Earlier this year, under the Vale of Glamorgan council’s strategy review, councillors voted in March to close Rhoose library as part of a cost cutting plan unless volunteers come forward to take over the library and run it themselves.
The Save Rhoose Library campaign group believes that there were significant flaws in the way the council conducted the consultation over the future of the library and alternative ways of achieving budget savings were not adequately considered.
It is claimed that closing the library will significantly impact residents in Rhoose and neighbouring villages of Penmark and Fonmon, particularly local schoolchildren, elderly people and job seekers.
The community instructed one of Wales’ leading experts in Administrative and Public law, Michael Imperato of Watkins & Gunn Solicitors to help secure legal aid and pursue a judicial review.
Michael Imperato, a partner at south Wales Solicitors Watkins & Gunn, has acted for individuals and campaign groups in a number of high profile judicial review cases against national and local government in Wales over the last few years. Last year, he was successful in working with Rhydyfelin Library Support Group when Rhondda Cynon Taff Council made a u-turn decision to reopen Rhydyfelin library.
Alongside Mr Imperato, the library campaign group has secured the services of Rhodri Williams QC and Christian Howells both of 30 Park Place Chambers Cardiff.
Karen Heenan-Davies, a member of the campaign group, said: “We didn’t set out to pursue Vale of Glamorgan Council in the courts but we felt we had no alternative.
“The council has systematically ignored the strong opposition of people in Rhoose and neighbouring villages and taken a decision that will affect children, elderly people and job seekers.

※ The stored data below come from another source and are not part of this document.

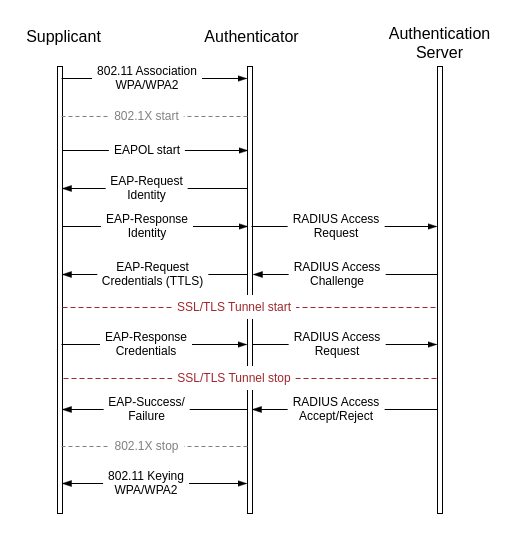
<!DOCTYPE html>
<html lang="en">
<head>
<meta charset="utf-8">
<title>802.1X authentication sequence</title>
<style>
:root { --paper: #fff; --ink: #000; --port: #808080; --tunnel: #a0282d; }
* { box-sizing: border-box; margin: 0; }
body { background: var(--paper); overflow: hidden; }
.diagram {
  position: relative; width: 517px; height: 534px; overflow: hidden;
  background: var(--paper); color: var(--ink);
  font: 12px/14px "Liberation Sans", Arial, sans-serif; text-align: center;
}
.connectors { position: absolute; inset: 0; display: block; }
.lifeline { fill: var(--paper); stroke: var(--ink); }
.message { stroke: var(--ink); }
.port-line { stroke: var(--port); stroke-dasharray: 4 3; }
.tunnel-line { stroke: var(--tunnel); stroke-dasharray: 5 3; }
.actor, .label {
  position: absolute; left: var(--x); top: var(--y);
  transform: translate(-50%, -50%); white-space: nowrap;
}
.actor { font-size: 16px; line-height: 19px; font-weight: 400; }
.label { padding: 0 5px; background: var(--paper); }
.port { color: var(--port); }
.tunnel { color: var(--tunnel); padding: 5px; }
</style>
</head>
<body>
<main class="diagram">
  <svg class="connectors" width="517" height="534" viewBox="0 0 517 534" aria-hidden="true">
    <defs>
      <marker id="arrow" markerUnits="userSpaceOnUse" markerWidth="10" markerHeight="8" refX="9" refY="4" orient="auto-start-reverse">
        <polygon points="0,1 9,4 0,7" fill="#000" stroke="#000" stroke-width="0.5"/>
      </marker>
    </defs>
    <g transform="translate(.5 .5)">
      <g class="lifeline">
        <rect x="57" y="66" width="5" height="447"/>
        <rect x="247" y="66" width="5" height="447"/>
        <rect x="437" y="66" width="5" height="447"/>
      </g>
      <g class="port-line">
        <line x1="61" y1="116" x2="247" y2="116"/>
        <line x1="61" y1="446" x2="247" y2="446"/>
      </g>
      <g class="tunnel-line">
        <line x1="62" y1="307" x2="437" y2="307"/>
        <line x1="63" y1="378" x2="437" y2="378"/>
      </g>
      <g class="message" marker-end="url(#arrow)">
        <line x1="61" y1="78" x2="246" y2="78" marker-end="url(#arrow)"/>
        <line x1="62" y1="150" x2="247" y2="150" marker-end="url(#arrow)"/>
        <line x1="247" y1="188" x2="62" y2="188" marker-end="url(#arrow)"/>
        <line x1="62" y1="226" x2="247" y2="226" marker-end="url(#arrow)"/>
        <line x1="251" y1="226" x2="436" y2="226" marker-end="url(#arrow)"/>
        <line x1="247" y1="274" x2="62" y2="274" marker-end="url(#arrow)"/>
        <line x1="437" y1="274" x2="253" y2="274" marker-end="url(#arrow)"/>
        <line x1="61" y1="344" x2="246" y2="344" marker-end="url(#arrow)"/>
        <line x1="252" y1="344" x2="436" y2="344" marker-end="url(#arrow)"/>
        <line x1="247" y1="409" x2="62" y2="409" marker-end="url(#arrow)"/>
        <line x1="437" y1="409" x2="252" y2="409" marker-end="url(#arrow)"/>
        <line x1="62" y1="483" x2="246" y2="483" marker-start="url(#arrow)" marker-end="url(#arrow)"/>
      </g>
    </g>
  </svg>

  <h2 class="actor" style="--x:63.5px;--y:35.5px">Supplicant</h2>
  <h2 class="actor" style="--x:251.5px;--y:35.5px">Authenticator</h2>
  <h2 class="actor" style="--x:439.5px;--y:43px">Authentication<br>Server</h2>

  <p class="label" style="--x:147px;--y:78px">802.11 Association<br>WPA/WPA2</p>
  <p class="label port" style="--x:146.5px;--y:116px">802.1X start</p>
  <p class="label" style="--x:147px;--y:150px">EAPOL start</p>
  <p class="label" style="--x:146.5px;--y:188px">EAP-Request<br>Identity</p>
  <p class="label" style="--x:147px;--y:226px">EAP-Response<br>Identity</p>
  <p class="label" style="--x:336px;--y:226px">RADIUS Access<br>Request</p>
  <p class="label" style="--x:152.5px;--y:274px">EAP-Request<br>Credentials (TTLS)</p>
  <p class="label" style="--x:337px;--y:274px">RADIUS Access<br>Challenge</p>
  <p class="label tunnel" style="--x:234px;--y:307px">SSL/TLS Tunnel start</p>
  <p class="label" style="--x:146px;--y:344px">EAP-Response<br>Credentials</p>
  <p class="label" style="--x:337px;--y:344px">RADIUS Access<br>Request</p>
  <p class="label tunnel" style="--x:234px;--y:378px">SSL/TLS Tunnel stop</p>
  <p class="label" style="--x:146.5px;--y:409px">EAP-Success/<br>Failure</p>
  <p class="label" style="--x:336px;--y:409px">RADIUS Access<br>Accept/Reject</p>
  <p class="label port" style="--x:146.5px;--y:446px">802.1X stop</p>
  <p class="label" style="--x:146px;--y:483px">802.11 Keying<br>WPA/WPA2</p>
</main>
</body>
</html>
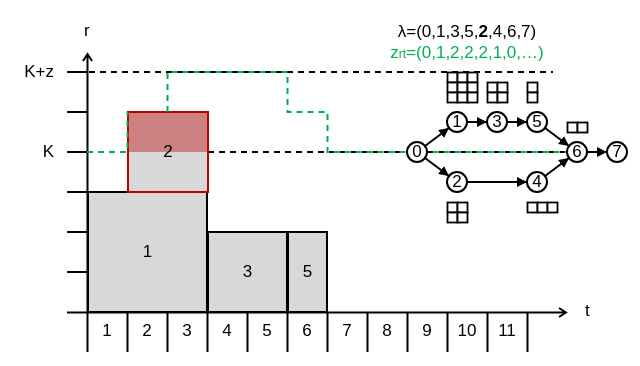
<!DOCTYPE html>
<html lang="en">
<head>
<meta charset="utf-8">
<title>Resource profile and precedence graph</title>
<style>
:root { --ink: #000; --paper: #fff; --task: #d8d8d8; --excess: #cd8080; --alert: #c00000; --profile: #00b050; }
* { box-sizing: border-box; margin: 0; }
html, body { width: 640px; height: 366px; overflow: hidden; background: var(--paper); }
.chart { position: relative; width: 640px; height: 366px; color: var(--ink); font: 17px/20px "Liberation Sans", Arial, sans-serif; }
.layer { position: absolute; inset: 0; width: 640px; height: 366px; fill: none; stroke: var(--ink); stroke-width: 2; }
.dashed { stroke-dasharray: 6 5; }
.profile { stroke: var(--profile); }
.task { position: absolute; display: flex; align-items: center; justify-content: center; background: var(--task); border: 2px solid var(--ink); }
.task-1 { left: 87px; top: 191px; width: 121px; height: 122px; }
.task-2 { left: 127px; top: 111px; width: 82px; height: 82px; border-color: var(--alert); background: linear-gradient(var(--excess) 50%, var(--task) 50%); }
.task-3 { left: 207px; top: 231px; width: 81px; height: 82px; }
.task-5 { left: 287px; top: 231px; width: 41px; height: 82px; }
.axis-name, .level { position: absolute; }
.axis-r { left: 84px; top: 21px; }
.axis-t { left: 585px; top: 301px; }
.levels { position: absolute; left: 0; top: 62px; width: 54px; display: grid; grid-template-rows: 20px 20px; row-gap: 60px; text-align: right; }
.periods { position: absolute; left: 87px; top: 321px; display: grid; grid-template-columns: repeat(11, 40px); text-align: center; }
.formulas { position: absolute; left: 367px; top: 21px; width: 200px; text-align: center; line-height: 21px; white-space: nowrap; }
.formulas .usage { color: var(--profile); }
.formulas small { font-size: 12px; line-height: 1; }
.node { position: absolute; width: 22px; height: 22px; margin: -11px 0 0 -11px; display: flex; align-items: center; justify-content: center; border: 2px solid var(--ink); border-radius: 50%; background: var(--paper); }
</style>
</head>
<body>
<main class="chart">
  <svg class="layer" viewBox="0 0 640 366" aria-hidden="true">
    <g class="capacity-lines dashed">
      <path d="M67 72H553M87 152H567"/>
    </g>
  </svg>

  <div class="task task-1">1</div>
  <div class="task task-3">3</div>
  <div class="task task-5">5</div>
  <div class="task task-2">2</div>

  <svg class="layer" viewBox="0 0 640 366" role="img" aria-label="Axes, resource profile and precedence arcs">
    <defs>
      <marker id="arrow" viewBox="0 0 10 10" refX="10" refY="5" markerWidth="10" markerHeight="10" markerUnits="userSpaceOnUse" orient="auto">
        <path d="M0 0L10 5L0 10Z" fill="#000" stroke="none"/>
      </marker>
      <rect id="unit" width="10" height="10" fill="#fff"/>
      <g id="row-2"><use href="#unit"/><use href="#unit" x="10"/></g>
      <g id="row-3"><use href="#row-2"/><use href="#unit" x="20"/></g>
      <g id="square-2"><use href="#row-2"/><use href="#row-2" y="10"/></g>
    </defs>
    <g class="axes">
      <path d="M87.5 352V55M83 61L87.5 54L92 61"/>
      <path d="M67 312.5H565M559 308L566 312.5L559 317"/>
      <path class="resource-ticks" d="M67 72H87M67 112H87M67 152H87M67 192H87M67 232H87M67 272H87"/>
      <path class="time-ticks" d="M127.5 312V352M167.5 312V352M207.5 312V352M247.5 312V352M287.5 312V352M327.5 312V352M367.5 312V352M407.5 312V352M447.5 312V352M487.5 312V352M527.5 312V352"/>
    </g>
    <g class="profile dashed">
      <path d="M87 152H127.5V112M167.5 112V72H287.5V112H327.5V152H567"/>
    </g>
    <g class="arcs" marker-end="url(#arrow)">
      <path d="M417 152L449 128"/>
      <path d="M417 152L449 176"/>
      <path d="M457 122H487"/>
      <path d="M497 122H527"/>
      <path d="M457 182H527"/>
      <path d="M537 122L569 146"/>
      <path d="M537 182L569 158"/>
      <path d="M577 152H607"/>
    </g>
    <g class="demands" stroke-width="1.8">
      <use href="#row-3" x="447.5" y="72.5"/>
      <use href="#row-3" x="447.5" y="82.5"/>
      <use href="#row-3" x="447.5" y="92.5"/>
      <use href="#square-2" x="487.5" y="82.5"/>
      <use href="#unit" x="527.5" y="82.5"/>
      <use href="#unit" x="527.5" y="92.5"/>
      <use href="#row-2" x="567.5" y="122.5"/>
      <use href="#square-2" x="447.5" y="202.5"/>
      <use href="#row-3" x="527.5" y="202.5"/>
    </g>
  </svg>

  <span class="axis-name axis-r">r</span>
  <span class="axis-name axis-t">t</span>
  <div class="levels"><span>K+z</span><span>K</span></div>
  <div class="periods">
    <span>1</span><span>2</span><span>3</span><span>4</span><span>5</span><span>6</span><span>7</span><span>8</span><span>9</span><span>10</span><span>11</span>
  </div>

  <div class="formulas">
    <p>λ=(0,1,3,5,<b>2</b>,4,6,7)</p>
    <p class="usage">z<small>rt</small>=(0,1,2,2,2,1,0,…)</p>
  </div>

  <div class="graph">
    <span class="node" style="left:417px;top:152px">0</span>
    <span class="node" style="left:457px;top:122px">1</span>
    <span class="node" style="left:457px;top:182px">2</span>
    <span class="node" style="left:497px;top:122px">3</span>
    <span class="node" style="left:537px;top:182px">4</span>
    <span class="node" style="left:537px;top:122px">5</span>
    <span class="node" style="left:577px;top:152px">6</span>
    <span class="node" style="left:617px;top:152px">7</span>
  </div>
</main>
</body>
</html>
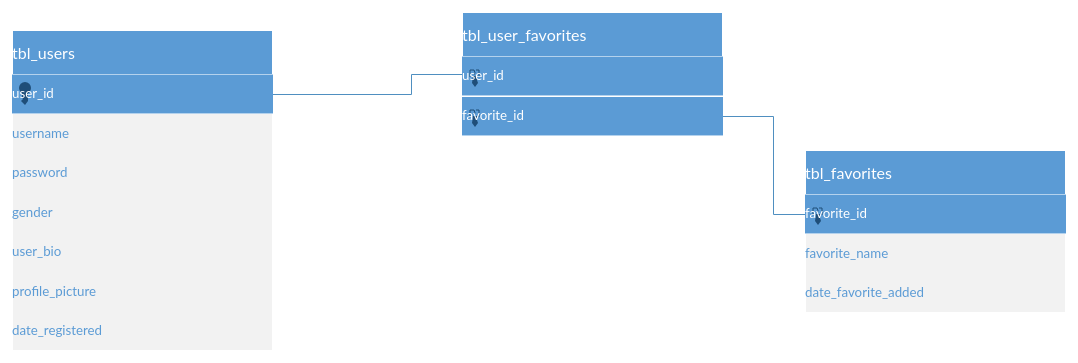
<!DOCTYPE html>
<html lang="en">
<head>
<meta charset="utf-8">
<title>User favorites schema</title>
<style>
:root {
  --blue: #5b9bd5;
  --rule: #b4d2ed;
  --grey: #f2f2f2;
  --navy: #1f4e79;
  --link: #4f8fc0;
  --white: #fff;
}
* { box-sizing: border-box; margin: 0; padding: 0; }
body { width: 1078px; height: 363px; overflow: hidden; background: var(--white); }
.diagram {
  position: relative;
  width: 1078px;
  height: 363px;
  overflow: hidden;
  font: 13.3px/1 Lato, Carlito, sans-serif;
}
.links { position: absolute; inset: 0; fill: none; stroke: var(--link); stroke-width: 1; }
.entity { position: absolute; width: 260px; display: flex; flex-direction: column; }
.users { left: 13px; top: 31px; }
.user-favorites { left: 463px; top: 13px; }
.favorites { left: 806px; top: 151px; }
.entity h2 {
  height: 43px;
  width: 259px;
  display: flex;
  align-items: center;
  background: var(--blue);
  color: var(--white);
  font-size: 16px;
  font-weight: 400;
}
.entity h2 span, .entity li span { position: relative; left: -1px; white-space: nowrap; }
.entity ul { list-style: none; display: flex; flex-direction: column; }
.entity li { display: flex; align-items: center; position: relative; }
.key-field {
  height: 40px;
  margin-left: -1px;
  border-top: 1px solid var(--rule);
  border-bottom: 1px solid var(--rule);
  background: var(--blue);
  color: var(--white);
}
.entity .key-field span { left: 0; }
.key-field + .key-field { border-top-color: var(--white); }
.field { height: 39.4px; width: 259px; background: var(--grey); color: var(--blue); }
.favorites .field { height: 39px; }
.key { position: absolute; left: 6px; top: 6px; width: 14px; height: 26px; }
</style>
</head>
<body>
<main class="diagram">
  <svg width="0" height="0" style="position:absolute" aria-hidden="true">
    <defs>
      <symbol id="primary-key" viewBox="0 0 14 26">
        <circle cx="7" cy="7" r="6" fill="#1f4e79"/>
        <path d="M4 11H10V20L7 24L3 20L5 18L4 16Z" fill="#1f4e79"/>
      </symbol>
      <symbol id="linked-key" viewBox="0 0 14 26">
        <path d="M2 14V7H6Q8 10 6 12M8 7H11V14" fill="none" stroke="#1f4e79" stroke-width="1"/>
        <path d="M5 13H9V17L10 20L7 24L4 20Z" fill="#1f4e79"/>
      </symbol>
    </defs>
  </svg>

  <svg class="links" width="1078" height="363" viewBox="0 0 1078 363" aria-hidden="true">
    <polyline points="272,94.5 411.5,94.5 411.5,74.5 463,74.5"/>
    <polyline points="722,116.5 773.5,116.5 773.5,214.5 806,214.5"/>
  </svg>

  <section class="entity users">
    <h2><span>tbl_users</span></h2>
    <ul>
      <li class="key-field"><svg class="key" aria-hidden="true"><use href="#primary-key"/></svg><span>user_id</span></li>
      <li class="field"><span>username</span></li>
      <li class="field"><span>password</span></li>
      <li class="field"><span>gender</span></li>
      <li class="field"><span>user_bio</span></li>
      <li class="field"><span>profile_picture</span></li>
      <li class="field"><span>date_registered</span></li>
    </ul>
  </section>

  <section class="entity user-favorites">
    <h2><span>tbl_user_favorites</span></h2>
    <ul>
      <li class="key-field"><svg class="key" aria-hidden="true"><use href="#linked-key"/></svg><span>user_id</span></li>
      <li class="key-field"><svg class="key" aria-hidden="true"><use href="#linked-key"/></svg><span>favorite_id</span></li>
    </ul>
  </section>

  <section class="entity favorites">
    <h2><span>tbl_favorites</span></h2>
    <ul>
      <li class="key-field"><svg class="key" aria-hidden="true"><use href="#linked-key"/></svg><span>favorite_id</span></li>
      <li class="field"><span>favorite_name</span></li>
      <li class="field"><span>date_favorite_added</span></li>
    </ul>
  </section>
</main>
</body>
</html>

Instead of a democratic process we were confronted with a threat – either we raised the money to pay for the library and found all the volunteers to run it, or it would close.
“We’re determined to hold the council to account for its actions.”
Michael Imperato, partner of Watkins & Gunn Solicitors, said: “We are pleased we have been given the opportunity to present our case to the High Court as we believe the Vale of Glamorgan council has acted unlawfully with its consultation.
“Rhoose library is a very important case that is part of a bigger issue concerning the viability of libraries, a service that many people rely on.
“Even if a library is to be run by the community, as suggested in plans for Rhoose library, it still needs to be properly supported by the council to make it viable.
“We’re hoping that we will achieve a favourable outcome following the case and that Rhoose library remains open.”